-- Opening Marker --

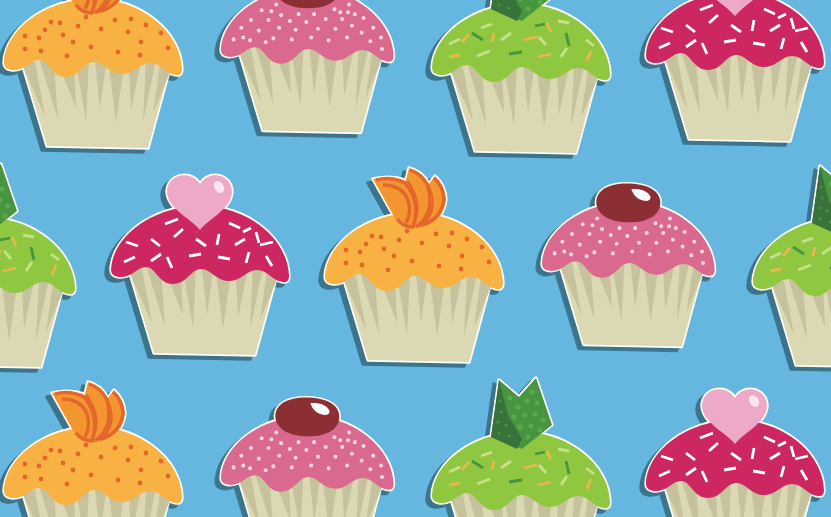
<!DOCTYPE html>
<html lang="en">
<head>
<meta charset="utf-8">
<title>Cupcake pattern</title>
<style>
:root {
  --sky: #66b7df; --shadow: #3b748c; --outline: #fffdf5;
  --paper: #dbd8b4; --pleat: #c5c29d;
  --apricot: #f7b243; --zest: #e5662c; --orange: #f3962f;
  --rose: #d9698f; --cherry: #8b2f35;
  --lime: #8fc740; --lime-pale: #c9e08a; --leaf: #479540; --leaf-dark: #38733b; --leaf-light: #5aa94b;
  --raspberry: #cc2760; --heart: #efa9c8;
}
html, body { margin: 0; overflow: hidden; background: var(--sky); }
svg { display: block; }
.cake { filter: drop-shadow(-5px 4px 0 var(--shadow)); }
.outline { fill: var(--outline); stroke: var(--outline); stroke-width: 3.4; stroke-linejoin: round; }
.paper { fill: var(--paper); }
.pleats { fill: var(--pleat); }
.sprinkles { fill: none; stroke-width: 2.8; }
.dots { fill: none; stroke-linecap: round; }
.segment { fill: var(--orange); }
.peel { fill: none; stroke: var(--zest); stroke-width: 3.4; stroke-linejoin: round; }
</style>
</head>
<body>
<svg width="831" height="517" viewBox="0 0 831 517" role="img" aria-label="Pattern of cupcakes with orange, cherry, leaf and heart toppings">
  <defs>
    <path id="frosting" d="M1 65C2 32 42 1 91 1C138 1 178 34 179 71Q179 78 173 77C162 76 158 65 147 65C136 65 131 77 118 76C105 75 101 64 91 64C81 64 77 79 63 79C48 79 46 62 36 62C27 62 22 73 9 72Q1 71 1 65Z"/>
    <path id="wrapper" d="M17 58L44 148L145 150L169 62Z"/>
    <g id="case">
      <use href="#wrapper" class="paper"/>
      <path class="pleats" d="M18 64H32L42 118ZM36 60L51 66L55 122ZM57 70H71L73 110ZM74 70L86 62L83 123ZM92 62L103 66L97 110ZM106 68H121L113 124ZM126 70L138 64L128 112ZM143 62L153 62L140 124ZM157 66L168 72L150 115Z"/>
    </g>
    <g id="base-outline" class="outline">
      <use href="#wrapper"/>
      <use href="#frosting"/>
    </g>

    <path id="orange-shape" d="M49 -33L72 8Q84 20 99 15Q120 8 122 -13Q121 -27 111 -36L105 -28Q98 -41 85 -44L82 -32Q66 -37 49 -33Z"/>
    <path id="cherry-shape" d="M57 1C57 -11 70 -18 88 -18C109 -18 123 -11 123 2C123 15 109 22 91 22C71 22 57 14 57 1Z"/>
    <path id="leaf-shape" d="M68 -51L88 -34L105 -53L121 -6L91 18L60 6Z"/>
    <path id="heart-shape" d="M90 25C79 12 58 4 57 -13C57 -31 81 -36 90 -21C99 -36 122 -31 122 -13C121 4 101 12 90 25Z"/>

    <g id="orange-cake" class="cake">
      <use href="#base-outline"/>
      <use href="#orange-shape" class="outline"/>
      <use href="#case"/>
      <use href="#frosting" fill="var(--apricot)"/>
      <path class="dots" stroke="var(--zest)" stroke-width="4.8" d="M22 38h0M22 51h0M38 53h0M42 32h0M48 24h0M60 37h0M64 58h0M70 44h0M57 25h0M75 28h0M88 49h0M83 19h0M98 31h0M115 54h0M112 22h0M125 34h0M128 21h0M138 44h0M143 27h0M158 35h0M165 50h0M137 57h0M36 40h0"/>
      <path class="segment" d="M98 -28L105 -28L111 -36Q121 -27 122 -13Q120 8 99 15L86 16Z"/>
      <path class="peel" d="M110 -34Q119 -26 120 -13Q118 6 99 13M104 -26Q115 0 96 14"/>
      <path class="segment" d="M82 -32L85 -44Q98 -41 105 -28Q114 2 92 16L80 12Z"/>
      <path class="peel" d="M86 -42Q98 -38 104 -26Q111 2 92 15M83 -31Q100 -6 88 14"/>
      <path class="segment" d="M49 -33Q67 -37 82 -31Q98 -10 89 16Q79 16 72 8Z"/>
      <path class="peel" d="M52 -32Q67 -36 81 -29Q97 -10 89 15Q79 15 73 7M59 -27Q78 -27 84 -12Q88 0 82 11"/>
    </g>

    <g id="cherry-cake" class="cake">
      <use href="#base-outline"/>
      <use href="#cherry-shape" class="outline"/>
      <use href="#case"/>
      <use href="#frosting" fill="var(--rose)"/>
      <path class="dots" stroke="#f8d6e1" stroke-width="4.2" d="M14 54h0M22 42h0M31 55h0M32 34h0M40 45h0M43 24h0M50 34h0M55 53h0M58 18h0M61 42h0M63 29h0M72 35h0M74 54h0M78 44h0M81 28h0M89 36h0M94 52h0M97 28h0M101 43h0M109 33h0M112 55h0M118 23h0M119 43h0M126 33h0M131 52h0M133 18h0M136 40h0M139 28h0M146 47h0M148 32h0M155 56h0M158 42h0M166 52h0M124 26h0M132 26h0M53 25h0M24 52h0M47 57h0M167 64h0"/>
      <use href="#cherry-shape" fill="var(--cherry)"/>
      <path fill="#fff" d="M93 -12C102 -14 113 -9 113 -3C112 2 102 0 98 -4Q95 -7 93 -12Z"/>
    </g>

    <g id="leaf-cake" class="cake">
      <use href="#base-outline"/>
      <use href="#leaf-shape" class="outline"/>
      <use href="#case"/>
      <use href="#frosting" fill="var(--lime)"/>
      <g class="sprinkles">
        <path stroke="var(--lime-pale)" d="M18 41l11 -5M50 25l11 -4M46 53l13 -5M70 37l10 -7M108 34l7 8M130 54l6 -9M127 18l11 2M155 37l8 6"/>
        <path stroke="var(--leaf)" d="M41 30l11 7M78 51l13 -2M135 30l3 13M104 23l10 -2"/>
        <path stroke="#e9b84a" d="M29 52l-11 2M61 39l2 -9M93 37l13 -3M107 54l13 -3M116 20l4 9M156 58l4 -10M31 39l7 -8"/>
      </g>
      <use href="#leaf-shape" fill="var(--leaf)"/>
      <path fill="var(--leaf-dark)" d="M68 -51L77 -16L91 8L86 18L60 6Z"/>
      <path class="dots" stroke="var(--leaf-light)" stroke-width="5" d="M79 -33h0M87 -24h0M101 -39h0M96 -30h0M106 -28h0M83 -14h0M94 -16h0M104 -17h0M112 -11h0M89 -4h0M100 -5h0M109 -1h0M97 6h0"/>
      <path class="dots" stroke="var(--leaf)" stroke-width="3" d="M69 -30h0M70 -19h0M67 -9h0M75 -6h0M68 2h0M78 5h0"/>
    </g>

    <g id="heart-cake" class="cake">
      <use href="#base-outline"/>
      <use href="#heart-shape" class="outline"/>
      <use href="#case"/>
      <use href="#frosting" fill="var(--raspberry)"/>
      <path class="sprinkles" stroke="#fff" d="M16 37l12 4M14 57l11 -5M41 34l9 7M55 19l13 -5M41 56l10 -7M64 32l9 -8M57 52l5 11M79 51l12 -2M86 34l10 7M109 29l-2 11M108 52l12 2M119 18l11 5M125 40l10 -6M136 58l3 -11M146 27l3 11M150 40l13 -3M156 51l6 10M133 27l8 -4"/>
      <use href="#heart-shape" fill="var(--heart)"/>
      <ellipse cx="109" cy="-18" rx="4.5" ry="6.5" fill="#fbe6ef" transform="rotate(-32 109 -18)"/>
    </g>
  </defs>

  <rect id="background" width="831" height="517" fill="var(--sky)"/>

  <g id="top-row">
    <use href="#orange-cake" x="3" y="-2"/>
    <use href="#cherry-cake" transform="translate(220 -13) scale(.97)"/>
    <use href="#leaf-cake" x="431" y="3"/>
    <use href="#heart-cake" x="645" y="-9"/>
  </g>
  <g id="middle-row">
    <use href="#leaf-cake" x="-104" y="217"/>
    <use href="#heart-cake" x="110" y="205"/>
    <use href="#orange-cake" x="324" y="212"/>
    <use href="#cherry-cake" transform="translate(541 201) scale(.97)"/>
    <use href="#leaf-cake" x="752" y="217"/>
  </g>
  <g id="bottom-row">
    <use href="#orange-cake" x="3" y="426"/>
    <use href="#cherry-cake" transform="translate(220 415) scale(.97)"/>
    <use href="#leaf-cake" x="431" y="431"/>
    <use href="#heart-cake" x="645" y="419"/>
  </g>
</svg>
</body>
</html>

-- Closing Marker --

EXERCISE OBJECTIVE: Report all lines above with "segment".

WRITTEN SOLUTION:
.segment { fill: var(--orange); }
      <path class="segment" d="M98 -28L105 -28L111 -36Q121 -27 122 -13Q120 8 99 15L86 16Z"/>
      <path class="segment" d="M82 -32L85 -44Q98 -41 105 -28Q114 2 92 16L80 12Z"/>
      <path class="segment" d="M49 -33Q67 -37 82 -31Q98 -10 89 16Q79 16 72 8Z"/>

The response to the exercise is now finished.